Artificial insemination procedures involves collection of sperm in the doctor’s office followed by sperm washing in the embryology laboratory with sterile culture media (solution) containing antibiotics to eliminate any bacteria, debris, prostaglandins and proteins from the sperm. Following this washing step, sperm swim-up technique is commonly used to obtain the motile (actively moving forward) sperm for injection into the uterus. The artificial insemination procedure is relatively painless and involves placement of the speculum into the vagina to visualize the cervix, followed by introducing a sterile IUI catheter through the cervix and into the uterine cavity with injection of sperm. Patients are generally advised to rest for 10-15 minutes and can then resume regular activities. Progesterone supplementation is generally started following IUI and continued until the end of the first three months or a negative pregnancy test in two weeks.
Success rates are higher in the presence of normal sperm parameters and lower depending on the severity of the sperm count, motility and morphology (appearance of sperm - ≥14% is considered normal). In cases of low morphology, IVF-ICSI becomes a better option with higher pregnancy rates.

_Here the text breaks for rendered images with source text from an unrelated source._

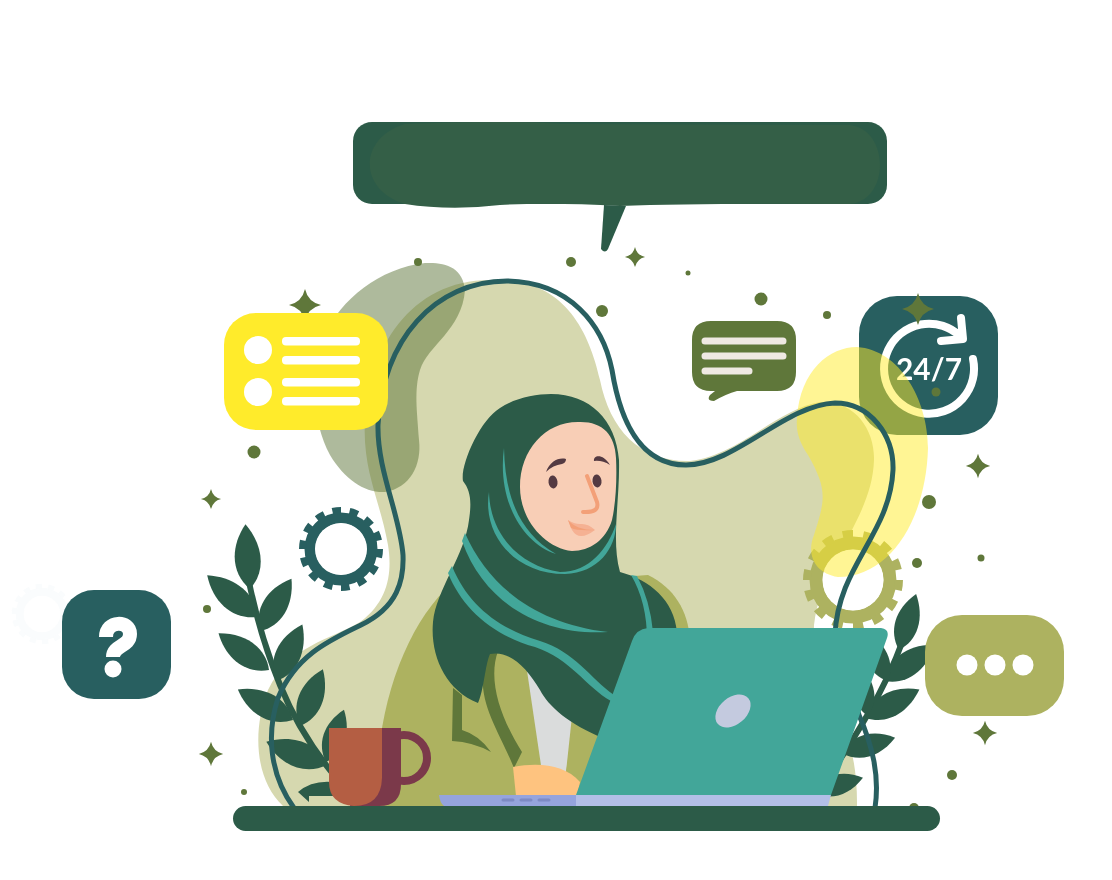
<!DOCTYPE html>
<html lang="en">
<head>
<meta charset="utf-8">
<title>Customer support illustration</title>
<style>
:root{--forest:#2c5b48;--moss:#345f47;--teal:#285f60;--mint:#42a699;--olive:#5f773a;--khaki:#adb260;--sand:#d6d8af;--yellow:#ffeb2b;--skin:#f8ceb6;--coral:#f3a078;--brow:#543a42;--rust:#b45e43;--wine:#7b394a;--lilac:#b3bfe7;--periwinkle:#95a4dd}
html,body{margin:0;width:1112px;height:880px;overflow:hidden;background:#fff}
svg{display:block}
.forest{fill:var(--forest)}
.teal{fill:var(--teal)}
.olive{fill:var(--olive)}
.khaki{fill:var(--khaki)}
.white{fill:#fff}
.line{fill:none;stroke-linecap:round;stroke-linejoin:round}
.fold{fill:var(--mint)}
.stem{fill:none;stroke:var(--forest);stroke-width:6}
.hours{font:700 31px Lato,"Open Sans",sans-serif;fill:#fff;text-anchor:middle}
</style>
</head>
<body>
<svg width="1112" height="880" viewBox="0 0 1112 880" role="img" aria-label="Woman in a hijab working at a laptop, surrounded by support icons">
<defs>
<path id="star" d="M0-16Q3-3 16 0Q3 3 0 16Q-3 3-16 0Q-3-3 0-16Z"/>
<path id="leaf" d="M0 0C-17-16-18-42 0-65C17-42 17-16 0 0Z"/>
<g id="gear" fill="none" stroke="currentColor">
<circle r="31" stroke-width="11"/>
<circle r="38.5" stroke-width="7" pathLength="28" stroke-dasharray="1 1"/>
</g>
</defs>

<g id="backdrop">
<path fill="var(--sand)" d="M283 806C255 780 252 730 268 690C290 645 330 640 360 622C390 600 392 570 388 545C380 500 362 470 365 420C368 350 410 280 490 280C560 276 588 326 600 380C610 430 640 462 690 461C740 455 775 410 820 402C855 400 875 430 874 460C872 520 822 560 814 625C812 690 858 710 857 806Z"/>
<path class="olive" opacity=".5" d="M465 290C463 267 445 262 425 263C380 268 340 300 325 335C310 380 312 420 330 455C345 480 365 493 385 492C410 488 422 465 419 440C417 410 414 390 420 370C428 345 462 330 465 290Z"/>
</g>

<g id="speech-banner">
<rect class="forest" x="353" y="122" width="534" height="82" rx="19"/>
<path fill="var(--moss)" d="M405 124Q510 120 560 124L850 125C890 130 890 200 850 204Q700 203 620 206Q550 202 500 205Q450 211 405 204C358 190 358 138 405 124Z"/>
<path class="forest" d="M604 205L626 206L608 249Q605 254 601 249Z"/>
</g>

<g id="gears">
<use href="#gear" x="341" y="549" color="var(--teal)"/>
<circle class="white" cx="341" cy="549" r="26"/>
<use href="#gear" transform="translate(853 580) scale(1.19)" color="var(--khaki)"/>
<circle class="white" cx="853" cy="580" r="30.5"/>
<use href="#gear" transform="translate(42 614) scale(.72)" color="#fafcfd"/>
</g>

<g id="plant-left" class="forest">
<path class="stem" d="M249 582Q260 636 280 685T334 775"/>
<use href="#leaf" transform="translate(250 589) rotate(-4)"/>
<use href="#leaf" transform="translate(257 617) rotate(-50)"/>
<use href="#leaf" transform="translate(260 631) rotate(31) scale(.94)"/>
<use href="#leaf" transform="translate(269 670) rotate(-54) scale(.96)"/>
<use href="#leaf" transform="translate(276 681) rotate(25) scale(.96)"/>
<use href="#leaf" transform="translate(293 720) rotate(-61) scale(.97)"/>
<use href="#leaf" transform="translate(300 726) rotate(22) scale(.94)"/>
<use href="#leaf" transform="translate(327 765) rotate(-69)"/>
<use href="#leaf" transform="translate(326 762) rotate(19) scale(.85)"/>
<path d="M298 792Q314 778 340 783V796H309V802Z"/>
</g>
<g id="plant-right" class="forest">
<path class="stem" d="M903 640Q890 676 868 714T826 780"/>
<use href="#leaf" transform="translate(899 650) rotate(17) scale(.9)"/>
<use href="#leaf" transform="translate(885 681) rotate(54) scale(.95)"/>
<use href="#leaf" transform="translate(888 681) rotate(-25) scale(.85)"/>
<use href="#leaf" transform="translate(866 718) rotate(62) scale(.93)"/>
<use href="#leaf" transform="translate(868 716) rotate(-10) scale(.8)"/>
<use href="#leaf" transform="translate(842 753) rotate(74) scale(.85)"/>
<use href="#leaf" transform="translate(813 792) rotate(74) scale(.8)"/>
</g>

<g id="all-day-card">
<rect class="teal" x="859" y="296" width="139" height="139" rx="38"/>
<path class="line" stroke="#fff" stroke-width="8" d="M973 359A45 45 0 1 1 960 336M961 318L963 339L941 341"/>
<text class="hours" x="929" y="380" textLength="66" lengthAdjust="spacingAndGlyphs">24/7</text>
</g>

<g id="sparkles" class="olive">
<use href="#star" x="305" y="305"/>
<use href="#star" x="918" y="309"/>
<use href="#star" transform="translate(635 257) scale(.63)"/>
<use href="#star" transform="translate(211 499) scale(.63)"/>
<use href="#star" transform="translate(211 754) scale(.76)"/>
<use href="#star" transform="translate(978 466) scale(.76)"/>
<use href="#star" transform="translate(985 733) scale(.76)"/>
<circle cx="418" cy="262" r="4"/>
<circle cx="571" cy="262" r="5"/>
<circle cx="688" cy="273" r="2.5"/>
<circle cx="602" cy="311" r="6"/>
<circle cx="761" cy="299" r="6.5"/>
<circle cx="827" cy="315" r="4"/>
<circle cx="254" cy="452" r="6.5"/>
<circle cx="207" cy="609" r="4"/>
<circle cx="244" cy="792" r="3"/>
<circle cx="929" cy="502" r="7"/>
<circle cx="917" cy="563" r="5"/>
<circle cx="981" cy="558" r="3.5"/>
<circle cx="952" cy="775" r="5"/>
<circle cx="914" cy="808" r="5"/>
<circle cx="936" cy="392" r="4.5"/>
</g>

<path id="yellow-blob" fill="var(--yellow)" opacity=".5" d="M797 418C800 370 830 347 857 347C900 350 928 400 928 448C926 520 890 577 838 577C815 573 806 555 814 535C825 500 828 490 808 455C798 440 796 430 797 418Z"/>

<path id="outline" class="line" stroke="var(--teal)" stroke-width="5" d="M294 808C270 775 266 735 278 698C296 655 330 640 361 625C398 607 404 580 403 555C400 515 377 470 378 425C382 340 435 281 507 281C570 282 603 325 612 370C620 420 640 465 686 465C735 465 785 405 835 403C870 403 894 435 893 470C890 535 838 565 835 635L859 715C872 745 880 775 875 808"/>

<g id="list-card">
<rect fill="var(--yellow)" x="224" y="313" width="164" height="117" rx="32"/>
<g class="white">
<circle cx="258" cy="350" r="14"/><circle cx="258" cy="392" r="14"/>
<rect x="282" y="337" width="78" height="8.5" rx="4"/>
<rect x="282" y="356" width="78" height="8.5" rx="4"/>
<rect x="282" y="378" width="78" height="8.5" rx="4"/>
<rect x="282" y="397" width="78" height="8.5" rx="4"/>
</g>
</g>

<g id="message-card">
<path class="olive" d="M711 321H777Q796 321 796 340V372Q796 391 777 391H737Q726 394 714 401Q706 401 710 395L715 391H711Q692 391 692 372V340Q692 321 711 321Z"/>
<path class="line" stroke="#efe9e3" stroke-width="7" d="M705 341H783M705 356H783M705 371H749"/>
</g>

<g id="question-card">
<rect class="teal" x="62" y="590" width="109" height="109" rx="32"/>
<path fill="none" stroke="#fff" stroke-width="14" d="M106 637C106 620 130 620 130 634C130 647 113 645 113 657"/>
<circle class="white" cx="113" cy="669" r="8.5"/>
</g>

<g id="typing-card">
<rect class="khaki" x="925" y="615" width="139" height="101" rx="37"/>
<g class="white"><circle cx="967" cy="665" r="10.5"/><circle cx="995" cy="665" r="10.5"/><circle cx="1023" cy="665" r="10.5"/></g>
</g>

<g id="woman">
<path class="khaki" d="M378 806C372 725 400 635 445 590L648 575C674 588 688 610 690 640L590 806Z"/>
<path fill="#dadcdc" d="M526 664L576 712L566 772H542Z"/>
<path class="olive" d="M486 653L498 651C487 682 502 720 522 752L514 768C496 724 474 700 486 653ZM453 688L462 695V730Q479 735 491 752Q473 742 452 741Z"/>
<path class="khaki" d="M572 716L610 738L590 780L566 772Z"/>
<path class="forest" d="M551 394C590 394 616 420 619 460C620 500 611 540 620 572C650 580 674 600 677 632L640 650L603 738C570 725 548 706 540 690C527 668 510 650 490 654C485 665 484 690 478 703C445 690 430 655 433 622C436 590 465 555 469 520C472 500 470 490 463 481C460 465 480 420 500 408C515 398 535 394 551 394Z"/>
<g class="fold">
<path d="M504 448C505 495 518 532 556 554C522 543 497 500 504 448Z"/>
<path d="M489 492C490 535 520 566 560 572C590 572 608 548 616 524C616 548 598 573 565 574C515 574 482 535 489 492Z"/>
<path d="M465 533C490 590 540 624 608 632C545 636 485 606 462 541Z"/>
<path d="M452 566C468 606 500 629 540 641C575 652 590 678 614 695L611 701C586 687 571 659 535 647C492 635 462 608 448 573Z"/>
<path d="M631 575L637 576Q650 600 653 632L647 640Q647 602 631 575Z"/>
</g>
<path fill="var(--skin)" d="M520 487C520 450 545 422 578 422C602 421 615 434 616 458C617 478 616 502 612 520C606 540 590 551 572 551C545 548 520 520 520 487Z"/>
<g fill="var(--brow)">
<ellipse cx="553" cy="482" rx="4.5" ry="6.5" transform="rotate(-8 553 482)"/>
<ellipse cx="597" cy="481" rx="4.5" ry="6.5" transform="rotate(-8 597 481)"/>
<path d="M546 472C550 461 559 457 566 459Q566 463 562 464Q553 465 546 472ZM594 461C593 455 603 453 610 465Q602 460 594 461Z"/>
</g>
<path class="line" stroke="var(--coral)" stroke-width="4" d="M587 476Q592 489 597 502Q600 513 583 512"/>
<path fill="#f5b193" d="M568 520Q574 524 580 524Q588 523 595 530Q579 542 572 530Z"/>
<path fill="var(--coral)" d="M568 520Q576 530 595 530Q577 531 571 528Z"/>
<path fill="#fec37f" d="M513 767C540 762 565 765 580 782L577 796H516Z"/>
</g>

<g id="laptop">
<path fill="var(--mint)" d="M648 628H881Q890 629 887 638L831 795H576L632 641Q636 629 648 628Z"/>
<ellipse cx="733" cy="711" rx="20" ry="13.5" transform="rotate(-40 733 711)" fill="#c4cadf"/>
<path fill="var(--lilac)" d="M570 795H831L828 806H570Z"/>
<path fill="var(--periwinkle)" d="M439 795H576V806H444Q440 803 439 795Z"/>
<path class="line" stroke="#7d8ac4" stroke-width="3" d="M503 800H513M521 800H531M539 800H549"/>
</g>

<g id="mug">
<circle cx="404" cy="758" r="23" fill="none" stroke="var(--wine)" stroke-width="8"/>
<path fill="var(--wine)" d="M362 728H401V784Q401 806 379 806H350Z"/>
<path fill="var(--rust)" d="M329 728H382V778Q381 806 354 806Q329 804 329 782Z"/>
</g>

<rect id="desk" class="forest" x="233" y="806" width="707" height="25" rx="12.5"/>
</svg>
</body>
</html>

Artificial insemination can be combined with clomiphene citrate (Clomid) treatment or injectible gonadotropins (Gonal F, Follistim, Menopur, Repronex, Bravelle) and typically doubles the pregnancy rates compared to cycles in which medications are used alone with timed intercourse. IUI is typically performed the next day following spontaneous ovulation detected by ovulation predictor kits (OPK) and in some cases repeated in 24 hours. When ovulation is triggered by HCG injection, IUI is typically done 34-42 hours following the injection. Single or double inseminations result in similar pregnancy rates in cases of timed ovulation with HCG injections. However, if ovulation is spontaneous or sperm count is low, repeat insemination can be useful and recommended in most cases. Although there is no set limit on the number of insemination cycles that a couple can undergo, 3-4 cycles of treatment can be continued until moving on to a more aggressive treatment option such as IVF. In some cases, this duration may be shorter depending on additional factors such as low ovarian reserve, low sperm count, motility and morphology or poor response to treatment.